Apply Online Spring
Visit Campus
Information about Events being held on Campus
Class Cancellation Notification Plan
Bobcat Bookstore
Register now for Spring Semester Classes!

Semesters Begin at Ohio University Lancaster | Pickerington

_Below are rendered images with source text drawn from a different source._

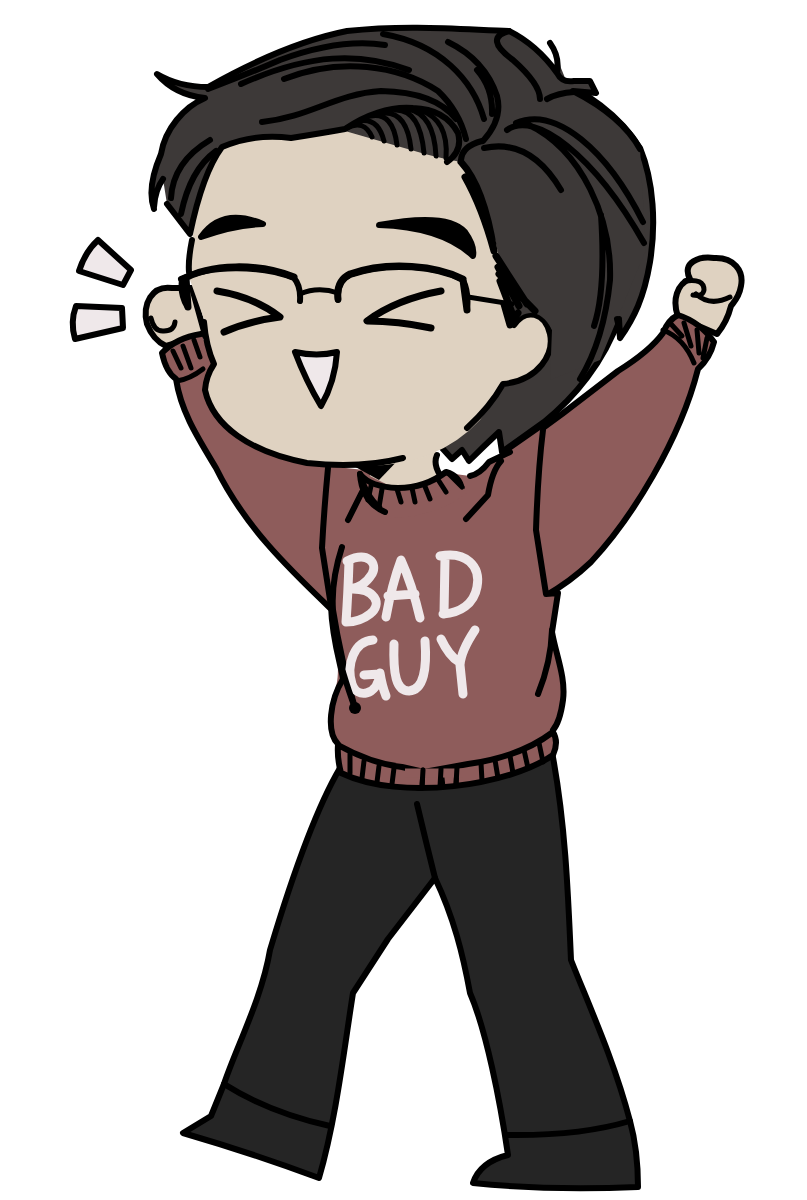
<!DOCTYPE html>
<html lang="en">
<head>
<meta charset="utf-8">
<title>Bad Guy cheering character</title>
<style>
:root {
  --ink: #000;
  --hair: #3d3938;
  --skin: #dfd2c1;
  --sweater: #8e5c5b;
  --trousers: #252525;
  --chalk: #efe8ea;
  --paper: #fff;
}
html, body { margin: 0; background: var(--paper); overflow: hidden; }
svg { display: block; width: 807px; height: 1200px; }
.shape { stroke: var(--ink); stroke-width: 6; stroke-linejoin: round; stroke-linecap: round; }
.line { fill: none; stroke: var(--ink); stroke-width: 6; stroke-linejoin: round; stroke-linecap: round; }
.hair { fill: var(--hair); }
.skin { fill: var(--skin); }
.sweater { fill: var(--sweater); }
.trousers { fill: var(--trousers); }
.chalk { fill: var(--chalk); }
.solid { fill: var(--ink); }
.fine { stroke-width: 5; }
.bold { stroke-width: 7; }
.lettering { fill: none; stroke: var(--chalk); stroke-width: 9; stroke-linecap: round; stroke-linejoin: round; }
</style>
</head>
<body>
<svg viewBox="0 0 807 1200" role="img" aria-label="Cheering cartoon man in glasses and a sweater reading Bad Guy">

  <g id="motion-marks">
    <path class="shape chalk" d="M98 240L131 270L123 285L79 271Q85 252 98 240Z"/>
    <path class="shape chalk" d="M76 306L122 308L123 328L75 339Q70 322 76 306Z"/>
  </g>

  <g id="trousers">
    <path class="shape trousers" d="M340 768C311 817 285 900 270 950C262 998 236 1048 224 1084L211 1116L183 1133Q255 1154 319 1178C336 1120 344 1050 353 993L388 939L435 878C454 918 463 955 470 993C486 1030 500 1100 508 1155Q480 1162 473 1183Q550 1191 638 1187Q638 1150 630 1121C614 1060 590 1008 571 960C568 890 565 820 552 752L420 788Z"/>
    <path class="line" d="M417 804Q426 842 435 878M224 1084Q270 1113 330 1126M508 1135Q580 1136 630 1121"/>
  </g>

  <g id="left-arm">
    <path class="shape skin" d="M172 288C152 285 142 304 147 324Q153 340 166 346L205 335L192 288Z"/>
    <path class="line fine" d="M151 318Q154 332 164 331Q174 331 175 322"/>
    <path class="sweater" d="M162 353Q176 338 200 332L225 385L330 466L328 606C282 560 244 520 216 468C198 438 181 412 177 381Z"/>
    <path class="line" d="M201 334Q176 338 162 353Q166 372 176 379C181 412 198 438 216 468C244 525 286 566 330 608"/>
    <path class="line fine" d="M173 351L181 368M183 346L191 368M194 340L200 357M177 381Q190 379 203 369"/>
  </g>

  <g id="right-arm">
    <path class="shape skin" d="M678 317C672 300 677 284 690 279C681 262 700 256 714 258C734 257 744 271 741 286C739 298 733 303 731 306Q727 322 717 334Z"/>
    <path class="line fine" d="M685 281Q704 278 704 290Q703 297 693 295M696 294Q710 307 730 297"/>
    <path class="shape sweater" d="M678 315Q700 322 714 342Q710 358 698 369C680 440 632 518 591 562Q570 582 545 596L490 520L510 452L562 414L618 371Q650 351 663 333Q668 320 678 315Z"/>
    <path class="line fine" d="M663 330Q684 338 694 363M671 324L682 336M684 323L691 346M697 330L699 353M707 338L703 358"/>
  </g>

  <g id="back-hair">
    <path class="shape hair" d="M440 60L545 75Q610 100 640 148C654 182 656 225 650 262C644 298 634 318 620 338L619 319C604 362 574 398 544 422L502 452L499 432Q484 446 469 461L462 450L452 459L442 448L410 300Z"/>
  </g>

  <g id="sweater">
    <path class="sweater" d="M328 466L364 470Q394 490 440 472L470 476L510 451L543 428L537 530L546 594L558 593L552 632C556 655 566 678 563 700Q560 722 553 730L555 752C510 785 400 800 341 770L338 746C325 736 332 712 331 700C345 675 334 640 331 606L322 540Z"/>
    <path class="line" d="M328 468Q324 510 322 548L331 606C332 640 341 665 343 679C330 700 326 732 338 744M543 430Q538 470 536 530L546 594L558 593L552 632C556 655 566 678 563 700Q560 722 553 730M510 452L489 462Q480 474 470 476M362 492L348 520M501 461Q492 471 488 495L466 519"/>
    <path class="line" d="M342 547Q331 581 333 610Q341 660 355 708M552 630Q551 662 538 694"/>
    <circle class="solid" cx="355" cy="708" r="6"/>
    <g id="sweater-hem">
      <path class="shape sweater" d="M338 745Q370 763 402 767L424 772L468 764Q520 757 553 732Q559 742 553 755C510 785 402 802 341 773Q337 758 338 745Z"/>
      <path class="line fine" d="M350 754L350 773M364 761L362 778M379 766L377 782M394 768L392 784M423 770L422 787M441 769L443 787M457 766L456 785M481 763L482 781M495 760L498 778M510 756L513 773M524 750L528 768M539 743L543 762"/>
      <path d="M405 773H463" stroke="var(--sweater)" stroke-width="9"/>
      <path class="line fine" d="M423 770L422 787M441 769L440 787M457 767L456 785"/>
    </g>
  </g>

  <g id="neck-and-collar">
    <path class="skin" d="M372 455L437 440L434 468L439 480Q412 492 386 484L370 476Z"/>
    <path class="shape sweater" d="M360 474Q370 487 398 488Q425 488 446 472Q460 476 462 490Q424 515 385 512Q367 500 360 474Z"/>
    <path d="M382 512Q430 514 464 488" fill="none" stroke="var(--sweater)" stroke-width="12"/>
    <path class="line fine" d="M371 486L368 500M382 489L379 507M397 489L401 502M412 488L415 502M424 484L430 499M437 478L446 492M449 474L462 487"/>
    <path class="line" d="M437 455Q433 464 440 475M360 474Q362 502 385 512"/>
    <path class="solid" d="M350 464L403 455L379 480Z"/>
  </g>

  <g id="face">
    <path class="skin" d="M222 145C198 190 189 240 190 280L205 322L214 364L205 390C215 435 275 466 365 466Q437 466 480 420L503 386C540 380 555 352 550 333C545 310 526 307 512 325L505 250L462 150L345 110Z"/>
    <path class="line" d="M192 240Q188 260 189 272M204 322Q206 346 214 364Q206 376 205 390C213 426 250 452 307 463Q360 469 403 458M467 428Q490 407 503 384C540 380 554 353 550 334C545 312 526 308 514 325"/>
  </g>

  <g id="front-hair">
    <path class="hair" d="M157 74Q179 87 208 87C254 61 302 40 347 31C410 24 470 30 509 31Q537 45 557 71L551 43L565 78Q578 83 590 81L595 93L576 91Q622 116 640 149L646 250L600 360L550 380L552 330C542 309 524 308 513 324L500 262C492 222 482 185 461 162Q440 158 425 154L345 131C323 132 308 137 291 138Q255 135 222 147C205 170 196 205 190 234L167 204L163 179Q153 188 154 209C149 195 152 175 161 154C165 129 184 107 205 98Q176 97 157 74Z"/>
    <path class="line" d="M154 209C149 195 152 175 161 154C165 129 184 107 205 98Q175 95 157 74Q179 87 208 87C254 61 302 40 347 31C410 24 470 30 509 31Q537 45 557 73Q560 57 550 43M557 73Q562 83 574 81L590 81L596 93L573 91Q622 116 640 149M163 179Q155 190 154 207M167 204L190 234C196 205 205 170 222 147Q255 133 291 138Q323 133 345 129C365 115 390 106 413 108Q445 109 458 133Q463 151 447 162"/>
    <path class="line" d="M171 198Q173 162 210 140M181 214Q190 170 216 151M208 89Q250 73 280 60Q340 38 385 45M241 84C310 53 360 52 409 70M284 79C340 57 398 65 438 91Q459 111 466 139M262 122C310 117 335 94 381 91Q435 92 456 119M383 34C440 44 473 80 484 119M448 42Q485 60 497 96Q503 119 483 141M477 70Q493 88 492 114M509 31Q483 38 513 60Q540 84 540 99M547 99Q558 93 574 92M461 160Q462 146 482 141M484 148Q530 138 561 190M507 130C535 110 594 155 644 243M516 123C556 106 607 150 643 222M527 124C583 150 612 220 610 280Q604 340 580 379M601 215Q606 290 594 326"/>
    <path class="line fine" d="M347 128Q364 119 372 137M359 121Q378 117 384 141M371 116Q393 112 397 145M383 113Q407 111 411 149M396 110Q420 110 424 153M408 109Q434 114 436 156M420 110Q449 120 446 158"/>
    <path class="line bold" d="M465 177Q482 207 494 251M461 162Q484 187 494 251M496 256L527 304M498 267L519 306M500 281L514 318M499 274L535 311M504 304L510 325L518 313"/>
    <path class="line" d="M620 337Q620 328 617 319"/>
  </g>

  <g id="features">
    <path class="shape solid" stroke-width="4" d="M201 237Q222 207 263 224Q234 225 201 237Z"/>
    <path class="shape solid" stroke-width="4" d="M379 225Q448 212 465 232Q475 246 473 256Q442 227 379 225Z"/>
    <path class="line bold" d="M217 291Q254 297 280 317Q249 321 224 332M441 291Q397 299 367 321Q398 321 431 328"/>
    <path class="shape chalk" d="M295 352Q317 357 337 352Q335 382 321 406Q306 381 295 352Z"/>
  </g>

  <g id="glasses">
    <path class="line" stroke-width="8" d="M182 280Q180 294 187 306M181 279C210 265 260 265 294 278Q301 286 300 301M338 300Q336 281 350 275C389 261 438 267 463 280Q469 292 467 310"/>
    <path class="line bold" d="M182 280C210 263 260 263 294 277M186 278L188 307M338 299Q336 281 350 274C389 260 438 266 463 279M463 280L467 310"/>
    <path class="line fine" d="M300 294Q318 286 338 293M468 297L512 304"/>
  </g>

  <g id="sweater-lettering" class="lettering" role="img" aria-label="BAD GUY">
    <path d="M349 562Q348 594 346 622M347 561C368 551 378 563 372 574Q364 587 350 589C375 588 383 604 370 614Q360 622 346 622"/>
    <path d="M386 617Q392 584 401 560Q412 584 420 618M388 596L415 594"/>
    <path d="M445 558L444 614M440 556C466 551 481 566 477 587C474 604 460 613 443 614"/>
    <path d="M373 640C354 641 346 665 352 684C357 699 377 696 380 674L364 675M380 673Q382 686 386 696"/>
    <path d="M394 644C393 674 396 691 409 691C424 690 427 668 425 641"/>
    <path d="M441 639Q449 656 459 662M475 630Q461 651 460 665L463 694"/>
  </g>
  <path id="sleeve-fold" class="line" d="M343 672Q349 692 355 708"/>
</svg>
</body>
</html>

August 22, 2012

 

Lancaster – After years of planning and waiting, semesters at Ohio University Lancaster Campus and Pickerington Center are finally here. Fall semester starts on Monday, August 27.

 

"It was a big process really," said Associate Dean Paul Abraham. "But, overall, it's a good move because of the efficiencies semesters provide."

 

The move means the yearly academic calendar changes from three, 10-week quarters to two, 14-week semesters. Classes start a week earlier under the semester system and end in the spring about a month earlier.  That means summer break will be about 17 weeks long.

 

"Students who are trying to graduate in four years will have one more class each term, but will have fewer classes overall." said Abraham. "Instead of taking four classes a quarter, they will take five courses each semester.  But, since there are only two semesters, they will take 10 courses in a year, instead of 12."

 

Abraham said that moving from three quarters to two semesters will save students time, since they'll only have to register for classes twice a year.  It will also save the students money, since they'll have fewer classes and less books to buy.

 

The class schedules will mostly stay the same.  Classes will be held on Monday/Wednesday and Tuesday/Thursday, leaving Fridays and Saturdays open for "one day only" classes and the lab components of some science classes. But, the length of the class period is changing.

 

"The average class period is now shorter in length, but classes will still start at 8 in the morning," said Abraham. "We kept the classes meeting two days a week because our students are commuters and we tried to keep the number of commutes down."

 

The State of Ohio mandated that all public universities be on the semester system by the fall of 2012, and even though it was a long, complicated conversion process, Abraham thinks it will be a good thing for students and faculty. 

 

"It may take students a little bit to get used to the fact that they have more classes to take in a single semester, but I think once they talk with their advisor, they'll understand the steps they have to take to get their degree," said Abraham.